▶ Exercise directions: Count how many lines of the material hold "Math". Respond with that number alone.

----- Records to use

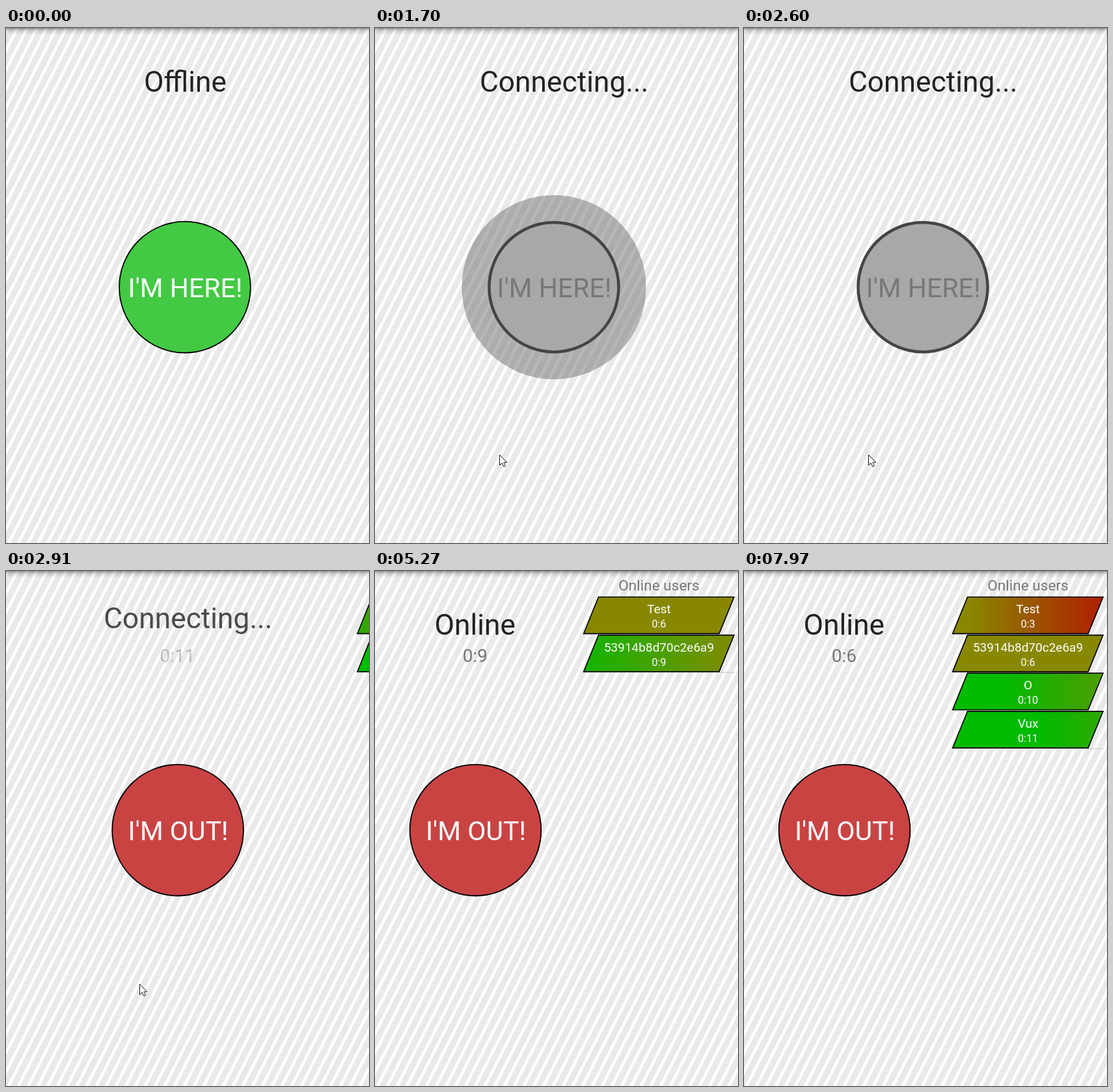
An HTML page that plays this animation: 558 by 792 pixels, repeating every 8 s.

```html
<!DOCTYPE html>
<html lang="en">
<head>
<meta charset="utf-8">
<title>Presence button</title>
<style>
html, body { margin: 0; width: 100%; height: 100%; overflow: hidden; background: #e9e9e9; }
svg { display: block; width: 558px; height: 792px; font-family: Roboto, sans-serif; }
.mid { text-anchor: middle; }
</style>
</head>
<body>
<svg id="stage" viewBox="0 0 558 792" xmlns="http://www.w3.org/2000/svg">
  <defs>
    <pattern id="stripes" width="15" height="40" patternUnits="userSpaceOnUse" patternTransform="skewX(-27)">
      <rect width="15" height="40" fill="#e9e9e9"/>
      <rect width="5.2" height="40" fill="#fff"/>
    </pattern>
    <linearGradient id="shade" x2="0" y2="1">
      <stop stop-color="#000" stop-opacity=".4"/>
      <stop offset=".4" stop-color="#000" stop-opacity=".12"/>
      <stop offset="1" stop-color="#000" stop-opacity="0"/>
    </linearGradient>
  </defs>
  <rect width="558" height="792" fill="url(#stripes)"/>
  <rect width="558" height="11" fill="url(#shade)"/>
  <text id="status" font-size="44.3" fill="#222"></text>
  <text id="timer" class="mid" y="140" font-size="28" fill="#777"></text>
  <circle id="ring" cy="398.6" fill="#777"/>
  <circle id="disc" cy="398.6"/>
  <text id="label" class="mid" y="414.2" font-size="41"></text>
  <g id="panel">
    <text class="mid" x="116.5" y="30" font-size="22.6" fill="#777">Online users</text>
    <path id="rule" stroke="#c4c4c4" d="M209 0H233"/>
  </g>
  <path id="cursor" d="M.5 .5V16.5L4.2 13L7 18.8L9.6 17.6L6.9 12H11.8Z" fill="#fff" stroke="#112" stroke-width="1"/>
</svg>
<script>
const NS = 'http://www.w3.org/2000/svg';
const LOOP = 8000;
const $ = id => document.getElementById(id);
const clamp = v => Math.max(0, Math.min(1, v));
const span = (t, a, b) => clamp((t - a) / (b - a));
const lerp = (a, b, p) => a + (b - a) * p;

function set(el, attrs) {
  for (const k in attrs) el.setAttribute(k, attrs[k]);
  return el;
}
function add(parent, tag, attrs, text) {
  const el = set(document.createElementNS(NS, tag), attrs);
  if (text) el.textContent = text;
  return parent.appendChild(el);
}

// Screen refreshes come in bursts: first time, last time, count
const BURSTS = [
  [300, 1080, 11], [1140, 1220, 2], [1280, 1420, 3], [1610, 1850, 4],
  [2070, 2150, 2], [2220, 2360, 3], [2540, 2910, 6], [3000, 3320, 5],
  [3380, 4140, 12], [4200, 5000, 13], [5060, 5270, 4], [5350, 5800, 8],
  [5890, 6650, 12], [6710, 7460, 11], [7530, 7970, 7]
];
function refresh(t) {
  const b = BURSTS.filter(w => w[0] <= t).pop();
  if (!b) return 0;
  const step = (b[1] - b[0]) / (b[2] - 1);
  return Math.min(b[1], b[0] + Math.floor((t - b[0]) / step + 1e-6) * step);
}

// left: seconds remaining at TICK
const TICK = 3750;
const remaining = (left, t) => left - (t - TICK) / 1000;
const clock = s => '0:' + Math.floor(s + 1e-6);

const BAR = 233;
const SPEED = BAR * 0.36;
const STOPS = [[0, '#00bb00'], [0.347, '#888800'], [0.667, '#888800'], [1, '#bb0000']];
const users = [
  { name: 'Test', left: 8, from: 0 },
  { name: '53914b8d70c2e6a9', left: 11, from: 0 },
  { name: 'O', left: 15, from: 5750 },
  { name: 'Vux', left: 15.72, from: 6750 }
];
users.forEach((u, i) => {
  const id = 'bar' + i;
  u.grad = add($('stage').querySelector('defs'), 'linearGradient', { id, gradientUnits: 'userSpaceOnUse' });
  STOPS.forEach(([offset, color]) => add(u.grad, 'stop', { offset, 'stop-color': color }));
  u.row = add($('panel'), 'g', { transform: `translate(0 ${40 + i * 58.6})` });
  add(u.row, 'path', { d: 'M23.5 0H232L209 56.3H.8Z', fill: `url(#${id})`, stroke: '#000', 'stroke-width': 1.7 });
  const text = { class: 'mid', x: 116.5, fill: '#fff' };
  add(u.row, 'text', { ...text, y: 25, 'font-size': 19 }, u.name);
  u.time = add(u.row, 'text', { ...text, y: 47.3, 'font-size': 16 });
});

// fill, stroke, label colour as RGB, then stroke width
const READY = [67, 201, 67, 0, 0, 0, 255, 255, 255, 1.8];
const BUSY = [168, 168, 168, 68, 68, 68, 119, 119, 119, 4.5];
const ACTIVE = [201, 67, 67, 0, 0, 0, 255, 255, 255, 1.8];

function drawButton(t, x) {
  const red = span(t, 2540, 2760);
  const grey = span(t, 300, 540);
  const look = red > 0
    ? BUSY.map((v, i) => lerp(v, ACTIVE[i], red))
    : READY.map((v, i) => lerp(v, BUSY[i], grey));
  const rgb = i => `rgb(${look.slice(i, i + 3).map(Math.round)})`;
  set($('disc'), { cx: x, r: 101.8 - look[9] / 2, fill: rgb(0), stroke: rgb(3), 'stroke-width': look[9] });
  set($('label'), { x: x + 0.5, fill: rgb(6) });
  $('label').textContent = red > 0 ? "I'M OUT!" : "I'M HERE!";
}

const PULSES = [1100, 1550, 2070];
function drawRing(t, x) {
  const start = PULSES.filter(s => s <= t).pop();
  const age = t - start;
  const on = start && t >= 1140 && age < 245;
  set($('ring'), { cx: x, r: on ? 118.4 + age * 0.166 : 0, opacity: on ? 1 - age / 295 : 0 });
}

// Old text rises and fades, the next one drops into place
const SWAPS = [
  { at: 700, half: 220, from: 'Offline', to: 'Connecting' },
  { at: 2860, half: 210, from: 'Connecting...', to: 'Online' }
];
function drawStatus(t, x) {
  const s = SWAPS[t < 1140 ? 0 : 1];
  const out = span(t, s.at, s.at + s.half);
  const away = out < 1 ? out : 1 - span(t, s.at + s.half, s.at + 2 * s.half);
  const text = out < 1 ? s.from : s.to;
  const rise = 24 * (1 - (1 - away) ** 2);
  set($('status'), { x: x - (text[0] === 'C' ? 114 : 63), y: 98 - rise, opacity: 1 - away * 0.8 - 0.2 * away ** 2 });
  $('status').textContent = text;
}

function drawPanel(t, x) {
  set($('panel'), { transform: `translate(${x} 0)` });
  let shown = 0;
  for (const u of users) {
    const on = t >= u.from;
    const s = remaining(u.left, t);
    const x1 = SPEED * (s - 9.9);
    shown += on;
    set(u.row, { visibility: on ? 'visible' : 'hidden' });
    set(u.grad, { x1, x2: x1 + SPEED * 9.6, y1: 0, y2: 0 });
    u.time.textContent = clock(s);
  }
  set($('rule'), { transform: `translate(0 ${38.9 + shown * 58.6})` });
}

// time, x, y
const PATH = [[1140, 160, 690], [1220, 180, 636], [1420, 191, 656], [2540, 191, 656], [2910, 205, 635], [3320, 208, 630]];
function drawCursor(t) {
  const on = t >= 1140 && t < 3380;
  set($('cursor'), { visibility: on ? 'visible' : 'hidden' });
  if (!on) return;
  const i = Math.min(PATH.length - 2, PATH.findLastIndex(p => p[0] <= t));
  const [a, b] = [PATH[i], PATH[i + 1]];
  const p = span(t, a[0], b[0]);
  set($('cursor'), { transform: `translate(${lerp(a[1], b[1], p)} ${lerp(a[2], b[2], p)})` });
}

function draw(time) {
  const t = refresh(time % LOOP);
  const slide = (1 - Math.cos(Math.PI * span(t, 2813, 3313))) / 2;
  const x = lerp(275, 154.5, slide);
  drawRing(t, x);
  drawButton(t, x);
  drawStatus(t, x);
  set($('timer'), { x: x - 0.6, opacity: span(t, 2860, 2976) });
  $('timer').textContent = clock(remaining(11, t));
  drawPanel(t, 2 * x + 11);
  drawCursor(t);
}

function tick() {
  draw(performance.now());
  requestAnimationFrame(tick);
}
tick();
</script>
</body>
</html>
```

----------

▶ Expected answer: 6